═════ Data provided ═════
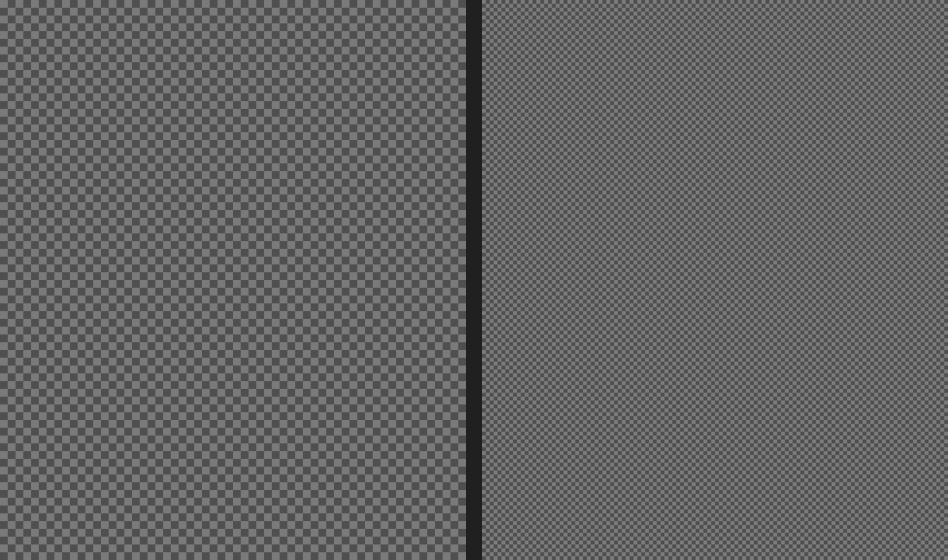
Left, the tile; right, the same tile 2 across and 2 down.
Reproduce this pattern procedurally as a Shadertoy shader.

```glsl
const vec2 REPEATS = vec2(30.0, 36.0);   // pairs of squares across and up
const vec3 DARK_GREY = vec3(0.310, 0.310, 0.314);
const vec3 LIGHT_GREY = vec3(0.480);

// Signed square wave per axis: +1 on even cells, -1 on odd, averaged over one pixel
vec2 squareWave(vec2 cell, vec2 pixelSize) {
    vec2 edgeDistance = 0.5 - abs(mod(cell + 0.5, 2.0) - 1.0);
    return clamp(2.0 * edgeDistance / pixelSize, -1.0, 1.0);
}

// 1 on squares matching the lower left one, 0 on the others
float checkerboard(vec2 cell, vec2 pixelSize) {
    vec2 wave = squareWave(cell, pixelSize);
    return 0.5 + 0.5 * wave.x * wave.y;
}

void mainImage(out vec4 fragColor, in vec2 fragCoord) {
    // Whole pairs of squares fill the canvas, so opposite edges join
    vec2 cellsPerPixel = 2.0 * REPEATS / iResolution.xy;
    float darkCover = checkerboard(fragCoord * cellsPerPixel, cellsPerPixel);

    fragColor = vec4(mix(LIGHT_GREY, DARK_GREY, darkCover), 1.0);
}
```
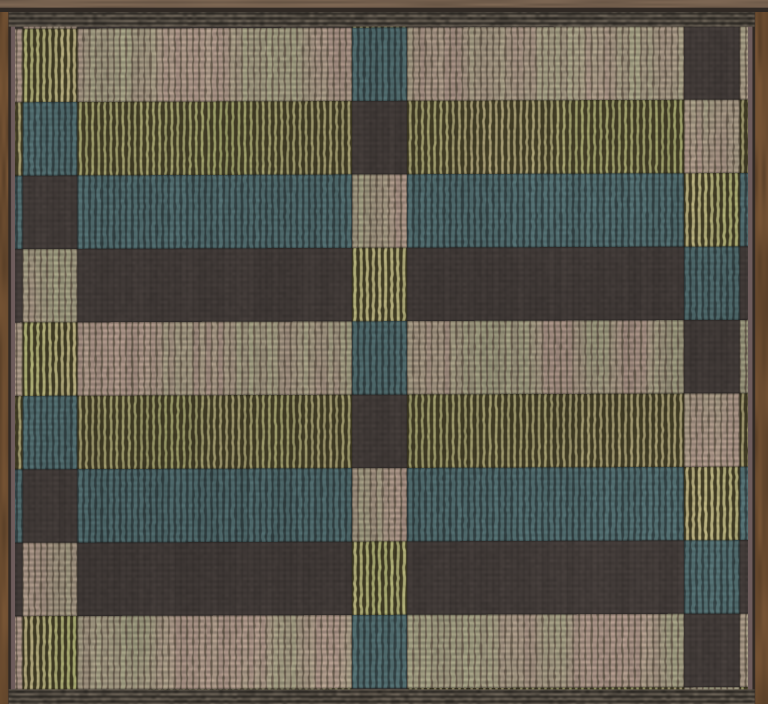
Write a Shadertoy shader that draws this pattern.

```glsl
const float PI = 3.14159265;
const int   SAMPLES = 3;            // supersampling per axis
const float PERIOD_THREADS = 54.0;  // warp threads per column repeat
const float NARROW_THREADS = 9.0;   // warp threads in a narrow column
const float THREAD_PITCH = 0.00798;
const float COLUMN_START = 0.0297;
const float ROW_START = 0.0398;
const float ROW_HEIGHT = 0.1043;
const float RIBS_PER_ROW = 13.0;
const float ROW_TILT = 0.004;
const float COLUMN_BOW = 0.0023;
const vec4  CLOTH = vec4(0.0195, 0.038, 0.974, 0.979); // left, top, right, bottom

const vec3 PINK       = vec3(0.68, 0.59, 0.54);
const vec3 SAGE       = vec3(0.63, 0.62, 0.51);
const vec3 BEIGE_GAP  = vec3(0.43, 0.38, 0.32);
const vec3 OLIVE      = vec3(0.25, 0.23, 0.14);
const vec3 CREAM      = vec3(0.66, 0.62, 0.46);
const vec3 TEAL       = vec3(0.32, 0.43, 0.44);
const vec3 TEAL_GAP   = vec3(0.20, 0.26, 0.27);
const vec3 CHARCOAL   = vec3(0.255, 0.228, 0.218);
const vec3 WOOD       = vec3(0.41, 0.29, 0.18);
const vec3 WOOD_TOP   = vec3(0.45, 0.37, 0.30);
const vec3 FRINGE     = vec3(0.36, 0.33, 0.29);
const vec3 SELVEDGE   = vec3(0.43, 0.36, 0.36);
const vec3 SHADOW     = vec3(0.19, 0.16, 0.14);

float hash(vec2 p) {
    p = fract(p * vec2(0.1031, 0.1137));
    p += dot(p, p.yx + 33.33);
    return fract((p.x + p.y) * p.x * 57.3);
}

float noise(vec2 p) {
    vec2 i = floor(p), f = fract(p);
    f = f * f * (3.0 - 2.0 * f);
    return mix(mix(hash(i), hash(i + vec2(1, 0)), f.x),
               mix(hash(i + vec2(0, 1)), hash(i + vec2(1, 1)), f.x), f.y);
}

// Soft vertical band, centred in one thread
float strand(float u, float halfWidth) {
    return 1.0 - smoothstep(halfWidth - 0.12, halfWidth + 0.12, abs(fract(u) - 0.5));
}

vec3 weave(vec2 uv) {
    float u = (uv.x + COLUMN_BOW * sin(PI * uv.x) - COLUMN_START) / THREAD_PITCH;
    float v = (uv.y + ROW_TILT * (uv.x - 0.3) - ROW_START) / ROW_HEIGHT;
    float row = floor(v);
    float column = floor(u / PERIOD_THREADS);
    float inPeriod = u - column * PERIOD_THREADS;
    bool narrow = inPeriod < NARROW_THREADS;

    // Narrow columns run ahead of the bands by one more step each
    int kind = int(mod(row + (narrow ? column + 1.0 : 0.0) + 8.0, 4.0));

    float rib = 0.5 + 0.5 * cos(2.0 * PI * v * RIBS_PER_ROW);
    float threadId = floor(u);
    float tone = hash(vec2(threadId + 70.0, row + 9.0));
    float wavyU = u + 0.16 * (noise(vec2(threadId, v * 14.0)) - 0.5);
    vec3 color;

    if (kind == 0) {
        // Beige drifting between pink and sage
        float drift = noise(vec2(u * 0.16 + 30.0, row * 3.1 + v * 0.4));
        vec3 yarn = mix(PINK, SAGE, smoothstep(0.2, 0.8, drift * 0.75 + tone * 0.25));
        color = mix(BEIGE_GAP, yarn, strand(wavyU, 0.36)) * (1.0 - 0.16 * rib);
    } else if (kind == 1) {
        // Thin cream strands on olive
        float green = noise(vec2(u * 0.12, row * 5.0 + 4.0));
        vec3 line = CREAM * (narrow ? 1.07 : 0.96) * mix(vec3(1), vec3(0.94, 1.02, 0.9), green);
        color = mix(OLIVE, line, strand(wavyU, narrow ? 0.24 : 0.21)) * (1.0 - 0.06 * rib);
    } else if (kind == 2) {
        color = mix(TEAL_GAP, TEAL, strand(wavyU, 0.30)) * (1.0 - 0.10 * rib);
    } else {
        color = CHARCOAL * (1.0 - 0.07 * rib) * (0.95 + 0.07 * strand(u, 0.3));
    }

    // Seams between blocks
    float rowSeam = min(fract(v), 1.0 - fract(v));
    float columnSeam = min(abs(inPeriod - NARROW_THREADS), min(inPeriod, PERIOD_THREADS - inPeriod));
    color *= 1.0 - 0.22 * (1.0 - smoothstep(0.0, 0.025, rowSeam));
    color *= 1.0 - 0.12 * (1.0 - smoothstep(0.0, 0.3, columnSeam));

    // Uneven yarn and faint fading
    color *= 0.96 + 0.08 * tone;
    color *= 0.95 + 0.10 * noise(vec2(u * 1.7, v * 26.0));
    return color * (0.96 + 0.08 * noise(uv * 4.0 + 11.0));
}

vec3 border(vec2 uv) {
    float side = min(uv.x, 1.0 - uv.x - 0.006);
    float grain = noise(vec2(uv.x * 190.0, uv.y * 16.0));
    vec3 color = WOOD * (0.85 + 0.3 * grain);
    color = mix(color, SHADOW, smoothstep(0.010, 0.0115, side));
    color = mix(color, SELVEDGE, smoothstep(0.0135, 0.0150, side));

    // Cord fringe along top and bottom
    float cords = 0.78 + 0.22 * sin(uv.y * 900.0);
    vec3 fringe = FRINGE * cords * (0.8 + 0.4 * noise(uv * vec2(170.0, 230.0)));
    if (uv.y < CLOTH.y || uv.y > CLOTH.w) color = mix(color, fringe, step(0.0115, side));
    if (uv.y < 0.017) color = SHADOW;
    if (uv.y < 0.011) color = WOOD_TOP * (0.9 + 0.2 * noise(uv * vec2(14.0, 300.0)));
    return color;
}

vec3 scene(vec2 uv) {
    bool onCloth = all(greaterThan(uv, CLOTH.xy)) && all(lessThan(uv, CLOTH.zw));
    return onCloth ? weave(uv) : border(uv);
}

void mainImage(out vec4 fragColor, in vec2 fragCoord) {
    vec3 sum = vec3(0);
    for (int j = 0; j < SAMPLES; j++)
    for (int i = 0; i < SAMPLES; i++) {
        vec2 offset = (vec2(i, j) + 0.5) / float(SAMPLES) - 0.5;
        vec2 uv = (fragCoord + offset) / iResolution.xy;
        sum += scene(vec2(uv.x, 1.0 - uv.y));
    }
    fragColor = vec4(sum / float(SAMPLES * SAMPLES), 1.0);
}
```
═════
▶ **Exercise directions**
The lines that mention the word "smoothstep" should be pulled from the records above.

▶ **Response area**
    return 1.0 - smoothstep(halfWidth - 0.12, halfWidth + 0.12, abs(fract(u) - 0.5));
        vec3 yarn = mix(PINK, SAGE, smoothstep(0.2, 0.8, drift * 0.75 + tone * 0.25));
    color *= 1.0 - 0.22 * (1.0 - smoothstep(0.0, 0.025, rowSeam));
    color *= 1.0 - 0.12 * (1.0 - smoothstep(0.0, 0.3, columnSeam));
    color = mix(color, SHADOW, smoothstep(0.010, 0.0115, side));
    color = mix(color, SELVEDGE, smoothstep(0.0135, 0.0150, side));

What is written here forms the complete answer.